Action item: A word-for-word copy of the data is what's wanted, with no pictures.

--------------------------------------------------

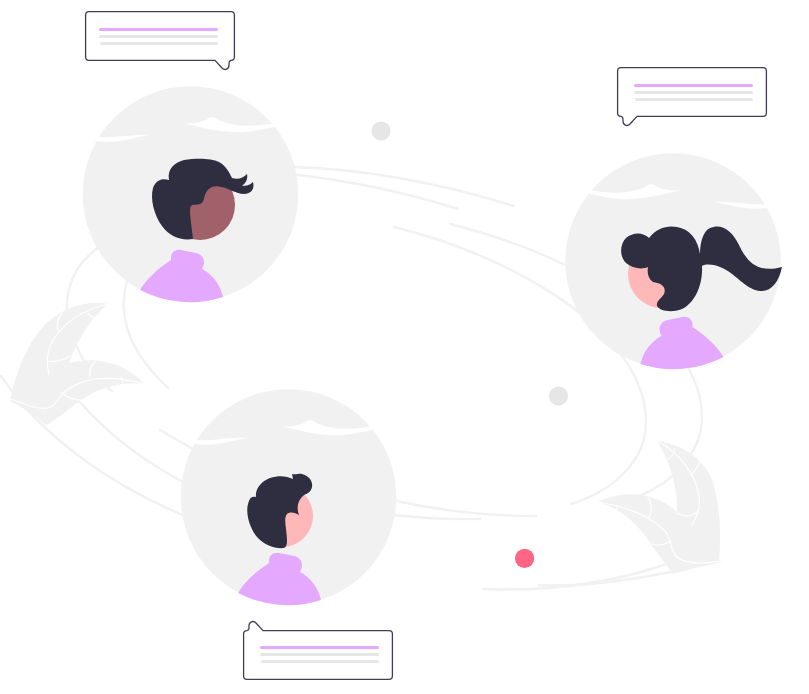
<!DOCTYPE html>
<html lang="en">
<head>
<meta charset="utf-8">
<title>Connected people</title>
<style>
:root {
  --paper: #ffffff;
  --mist: #f1f1f1;
  --grey: #e6e6e6;
  --ink: #2f2e41;
  --outline: #3f3d56;
  --lilac: #e4a8ff;
  --rose: #ff6584;
  --skin-light: #ffb8b8;
  --skin-dark: #a0616a;
}
html, body { margin: 0; overflow: hidden; background: var(--paper); }
svg { display: block; }
.orbits { fill: none; stroke: var(--mist); stroke-width: 2.4; stroke-linecap: round; }
.disc, .leaf { fill: var(--mist); }
.cloud { fill: var(--paper); }
.vein { fill: none; stroke: var(--paper); stroke-width: 1.2; stroke-linecap: round; }
.hair { fill: var(--ink); }
.sweater { fill: var(--lilac); }
.skin-light { fill: var(--skin-light); }
.skin-dark { fill: var(--skin-dark); }
.bubble { fill: var(--paper); stroke: var(--outline); stroke-width: 1.3; stroke-linejoin: round; }
.message { stroke-width: 3; stroke-linecap: round; }
.headline { stroke: var(--lilac); }
.detail { stroke: var(--grey); }
.dot { fill: var(--grey); }
.dot-active { fill: var(--rose); }
</style>
</head>
<body>
<svg width="809" height="694" viewBox="0 0 809 694" role="img" aria-label="Three people in circles linked by orbit lines, each with a speech bubble">
  <defs>
    <g id="backdrop">
      <circle class="disc" cx="190.5" cy="194" r="107.8"/>
      <path class="cloud" d="M97 137C112 139 130 134 149 135C131 138 119 144 95 141Z"/>
      <path class="cloud" d="M183 123C191 124 199 123 206 120C210 117 213 116 217 119C231 127 251 127 277 123L279 126C263 129 250 133 232 132C213 131 200 127 183 123Z"/>
    </g>
    <path id="sweater" class="sweater" d="M140 290C148 277 159 268 171 260C170 253 175 249 181 250L196 253C204 255 206 262 202 269C212 274 220 284 223 297A108 108 0 0 1 140 290Z"/>
    <path id="bubble" class="bubble" d="M89 11.6H231Q234.400 11.600 234.400 15V57Q234.400 60.400 231 60.400C229 61 229 62 229 65C229 69 225 71 222 68L215 60.400H89Q85.600 60.400 85.600 57V15Q85.600 11.600 89 11.600Z"/>
    <g id="message" class="message">
      <path class="headline" d="M100.500 29.500H216.500"/>
      <path class="detail" d="M100.500 36.500H216.500M101.500 43.500H216.500"/>
    </g>
  </defs>

  <g class="orbits">
    <path d="M290 167C360 168 440 183 514 206"/>
    <path d="M290 174Q380 184 458 209"/>
    <path d="M394 227C520 258 646 335 646 422C646 460 615 490 571 504"/>
    <path d="M450 224C600 262 702 340 702 418C702 450 675 482 639 496"/>
    <path d="M99 247C69 268 60 302 72 332C79 358 93 378 112 391"/>
    <path d="M127 281C117 318 130 352 168 388"/>
    <path d="M1 376C40 435 110 485 185 516"/>
    <path d="M80 402Q122 450 185 483"/>
    <path d="M160 430L195 450"/>
    <path d="M392 500C440 511 490 516 536 516"/>
    <path d="M392 515Q440 520 480 519"/>
    <path d="M483 589Q580 593 664 565"/>
    <path d="M539 585Q604 589 720 561"/>
  </g>

  <g id="plant-left">
    <path class="leaf" d="M10 401C17 366 34 325 64 311C78 304 94 301 108 304C92 317 78 338 69 363C93 357 121 360 145 384C121 381 98 388 80 401C68 409 57 420 46 425C35 416 22 407 10 401Z"/>
    <path class="vein" d="M10 399C24 403 36 410 48 408C58 405 59 395 67 390C82 379 107 374 145 384M108 304C86 309 63 321 51 344C47 352 46 364 49 374M58 331C56 325 58 319 62 313M88 314C91 317 94 318 97 319M47 361C55 362 64 360 70 356M90 377C89 370 92 364 96 361M121 377C123 380 123 383 123 385M62 393C68 398 75 400 82 400"/>
  </g>

  <g id="plant-right">
    <path class="leaf" d="M657 441C677 443 697 454 709 473C719 493 722 528 719 561L673 574C664 562 653 547 643 533C630 517 614 506 598 502C626 488 658 494 677 512C678 487 670 462 657 441Z"/>
    <path class="vein" d="M721 561C704 564 688 564 678 558C669 551 673 539 664 530C651 517 629 507 598 502M657 441C677 451 695 472 699 495C701 509 696 518 692 525M691 475C696 470 699 465 700 460M668 459C672 457 674 453 675 448M677 513C685 518 693 516 698 511M649 518C652 511 652 503 648 497M618 506C616 509 615 511 615 514M671 541C664 545 657 546 652 544"/>
  </g>

  <g id="person-top">
    <use href="#backdrop"/>
    <use href="#sweater"/>
    <circle class="skin-dark" cx="200" cy="205" r="35"/>
    <path class="hair" d="M193 239C181 241 169 236 162 226C154 215 150 199 153 188C156 180 162 178 169 180C167 169 174 163 184 160C196 158 211 158 219 162C226 166 229 172 232 178C238 180 243 178 247 174C248 179 246 183 242 186C246 186 250 185 253 182C255 189 251 194 244 194C236 194 229 188 221 187C211 184 205 191 204 199C202 206 197 204 192 205C188 208 191 218 193 239Z"/>
  </g>

  <g id="person-right">
    <use href="#backdrop" transform="translate(863.500 67) scale(-1 1)"/>
    <use href="#sweater" transform="translate(863.500 67) scale(-1 1)"/>
    <circle class="skin-light" cx="662" cy="274" r="34"/>
    <path class="hair" d="M649 238C657 228 667 225 677 227C690 229 698 240 700 254C700 243 703 231 710 228C721 223 732 230 739 245C748 264 759 273 782 267C779 282 771 292 760 291C744 289 736 273 720 267C712 264 706 264 702 266C703 283 696 301 684 308C674 313 661 312 657 306C656 301 661 299 664 294C667 286 660 283 653 282C648 278 647 273 648 267C641 270 632 268 626 263C619 256 620 244 626 238C633 232 643 232 649 238Z"/>
  </g>

  <g id="person-bottom">
    <use href="#backdrop" transform="translate(98 303)"/>
    <use href="#sweater" transform="translate(98 303)"/>
    <circle class="skin-light" cx="282" cy="516" r="31"/>
    <path class="hair" d="M284 548C275 549 264 545 257 537C248 526 245 510 249 501C250 497 253 496 256 497C255 488 262 481 270 478C279 475 287 476 293 479L292 474C296 475 299 473 302 474C309 476 313 481 312 487C311 492 307 494 304 495C298 500 296 507 299 515C295 513 291 511 287 514C283 519 287 529 287 541C287 545 286 547 284 548Z"/>
  </g>

  <g id="speech-bubbles">
    <use href="#bubble"/>
    <use href="#message"/>
    <use href="#bubble" transform="translate(852 56) scale(-1 1)"/>
    <use href="#message" transform="translate(535 56)"/>
    <use href="#bubble" transform="translate(478 691) rotate(180)"/>
    <use href="#message" transform="translate(161 618)"/>
  </g>

  <g id="orbit-dots">
    <circle class="dot" cx="381" cy="131" r="9.600"/>
    <circle class="dot" cx="558.500" cy="396" r="9.600"/>
    <circle class="dot-active" cx="524.600" cy="558.400" r="9.600"/>
  </g>
</svg>
</body>
</html>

--------------------------------------------------

Answer for the task:
<!DOCTYPE html>
<html lang="en">
<head>
<meta charset="utf-8">
<title>Connected people</title>
<style>
:root {
  --paper: #ffffff;
  --mist: #f1f1f1;
  --grey: #e6e6e6;
  --ink: #2f2e41;
  --outline: #3f3d56;
  --lilac: #e4a8ff;
  --rose: #ff6584;
  --skin-light: #ffb8b8;
  --skin-dark: #a0616a;
}
html, body { margin: 0; overflow: hidden; background: var(--paper); }
svg { display: block; }
.orbits { fill: none; stroke: var(--mist); stroke-width: 2.4; stroke-linecap: round; }
.disc, .leaf { fill: var(--mist); }
.cloud { fill: var(--paper); }
.vein { fill: none; stroke: var(--paper); stroke-width: 1.2; stroke-linecap: round; }
.hair { fill: var(--ink); }
.sweater { fill: var(--lilac); }
.skin-light { fill: var(--skin-light); }
.skin-dark { fill: var(--skin-dark); }
.bubble { fill: var(--paper); stroke: var(--outline); stroke-width: 1.3; stroke-linejoin: round; }
.message { stroke-width: 3; stroke-linecap: round; }
.headline { stroke: var(--lilac); }
.detail { stroke: var(--grey); }
.dot { fill: var(--grey); }
.dot-active { fill: var(--rose); }
</style>
</head>
<body>
<svg width="809" height="694" viewBox="0 0 809 694" role="img" aria-label="Three people in circles linked by orbit lines, each with a speech bubble">
  <defs>
    <g id="backdrop">
      <circle class="disc" cx="190.5" cy="194" r="107.8"/>
      <path class="cloud" d="M97 137C112 139 130 134 149 135C131 138 119 144 95 141Z"/>
      <path class="cloud" d="M183 123C191 124 199 123 206 120C210 117 213 116 217 119C231 127 251 127 277 123L279 126C263 129 250 133 232 132C213 131 200 127 183 123Z"/>
    </g>
    <path id="sweater" class="sweater" d="M140 290C148 277 159 268 171 260C170 253 175 249 181 250L196 253C204 255 206 262 202 269C212 274 220 284 223 297A108 108 0 0 1 140 290Z"/>
    <path id="bubble" class="bubble" d="M89 11.6H231Q234.400 11.600 234.400 15V57Q234.400 60.400 231 60.400C229 61 229 62 229 65C229 69 225 71 222 68L215 60.400H89Q85.600 60.400 85.600 57V15Q85.600 11.600 89 11.600Z"/>
    <g id="message" class="message">
      <path class="headline" d="M100.500 29.500H216.500"/>
      <path class="detail" d="M100.500 36.500H216.500M101.500 43.500H216.500"/>
    </g>
  </defs>

  <g class="orbits">
    <path d="M290 167C360 168 440 183 514 206"/>
    <path d="M290 174Q380 184 458 209"/>
    <path d="M394 227C520 258 646 335 646 422C646 460 615 490 571 504"/>
    <path d="M450 224C600 262 702 340 702 418C702 450 675 482 639 496"/>
    <path d="M99 247C69 268 60 302 72 332C79 358 93 378 112 391"/>
    <path d="M127 281C117 318 130 352 168 388"/>
    <path d="M1 376C40 435 110 485 185 516"/>
    <path d="M80 402Q122 450 185 483"/>
    <path d="M160 430L195 450"/>
    <path d="M392 500C440 511 490 516 536 516"/>
    <path d="M392 515Q440 520 480 519"/>
    <path d="M483 589Q580 593 664 565"/>
    <path d="M539 585Q604 589 720 561"/>
  </g>

  <g id="plant-left">
    <path class="leaf" d="M10 401C17 366 34 325 64 311C78 304 94 301 108 304C92 317 78 338 69 363C93 357 121 360 145 384C121 381 98 388 80 401C68 409 57 420 46 425C35 416 22 407 10 401Z"/>
    <path class="vein" d="M10 399C24 403 36 410 48 408C58 405 59 395 67 390C82 379 107 374 145 384M108 304C86 309 63 321 51 344C47 352 46 364 49 374M58 331C56 325 58 319 62 313M88 314C91 317 94 318 97 319M47 361C55 362 64 360 70 356M90 377C89 370 92 364 96 361M121 377C123 380 123 383 123 385M62 393C68 398 75 400 82 400"/>
  </g>

  <g id="plant-right">
    <path class="leaf" d="M657 441C677 443 697 454 709 473C719 493 722 528 719 561L673 574C664 562 653 547 643 533C630 517 614 506 598 502C626 488 658 494 677 512C678 487 670 462 657 441Z"/>
    <path class="vein" d="M721 561C704 564 688 564 678 558C669 551 673 539 664 530C651 517 629 507 598 502M657 441C677 451 695 472 699 495C701 509 696 518 692 525M691 475C696 470 699 465 700 460M668 459C672 457 674 453 675 448M677 513C685 518 693 516 698 511M649 518C652 511 652 503 648 497M618 506C616 509 615 511 615 514M671 541C664 545 657 546 652 544"/>
  </g>

  <g id="person-top">
    <use href="#backdrop"/>
    <use href="#sweater"/>
    <circle class="skin-dark" cx="200" cy="205" r="35"/>
    <path class="hair" d="M193 239C181 241 169 236 162 226C154 215 150 199 153 188C156 180 162 178 169 180C167 169 174 163 184 160C196 158 211 158 219 162C226 166 229 172 232 178C238 180 243 178 247 174C248 179 246 183 242 186C246 186 250 185 253 182C255 189 251 194 244 194C236 194 229 188 221 187C211 184 205 191 204 199C202 206 197 204 192 205C188 208 191 218 193 239Z"/>
  </g>

  <g id="person-right">
    <use href="#backdrop" transform="translate(863.500 67) scale(-1 1)"/>
    <use href="#sweater" transform="translate(863.500 67) scale(-1 1)"/>
    <circle class="skin-light" cx="662" cy="274" r="34"/>
    <path class="hair" d="M649 238C657 228 667 225 677 227C690 229 698 240 700 254C700 243 703 231 710 228C721 223 732 230 739 245C748 264 759 273 782 267C779 282 771 292 760 291C744 289 736 273 720 267C712 264 706 264 702 266C703 283 696 301 684 308C674 313 661 312 657 306C656 301 661 299 664 294C667 286 660 283 653 282C648 278 647 273 648 267C641 270 632 268 626 263C619 256 620 244 626 238C633 232 643 232 649 238Z"/>
  </g>

  <g id="person-bottom">
    <use href="#backdrop" transform="translate(98 303)"/>
    <use href="#sweater" transform="translate(98 303)"/>
    <circle class="skin-light" cx="282" cy="516" r="31"/>
    <path class="hair" d="M284 548C275 549 264 545 257 537C248 526 245 510 249 501C250 497 253 496 256 497C255 488 262 481 270 478C279 475 287 476 293 479L292 474C296 475 299 473 302 474C309 476 313 481 312 487C311 492 307 494 304 495C298 500 296 507 299 515C295 513 291 511 287 514C283 519 287 529 287 541C287 545 286 547 284 548Z"/>
  </g>

  <g id="speech-bubbles">
    <use href="#bubble"/>
    <use href="#message"/>
    <use href="#bubble" transform="translate(852 56) scale(-1 1)"/>
    <use href="#message" transform="translate(535 56)"/>
    <use href="#bubble" transform="translate(478 691) rotate(180)"/>
    <use href="#message" transform="translate(161 618)"/>
  </g>

  <g id="orbit-dots">
    <circle class="dot" cx="381" cy="131" r="9.600"/>
    <circle class="dot" cx="558.500" cy="396" r="9.600"/>
    <circle class="dot-active" cx="524.600" cy="558.400" r="9.600"/>
  </g>
</svg>
</body>
</html>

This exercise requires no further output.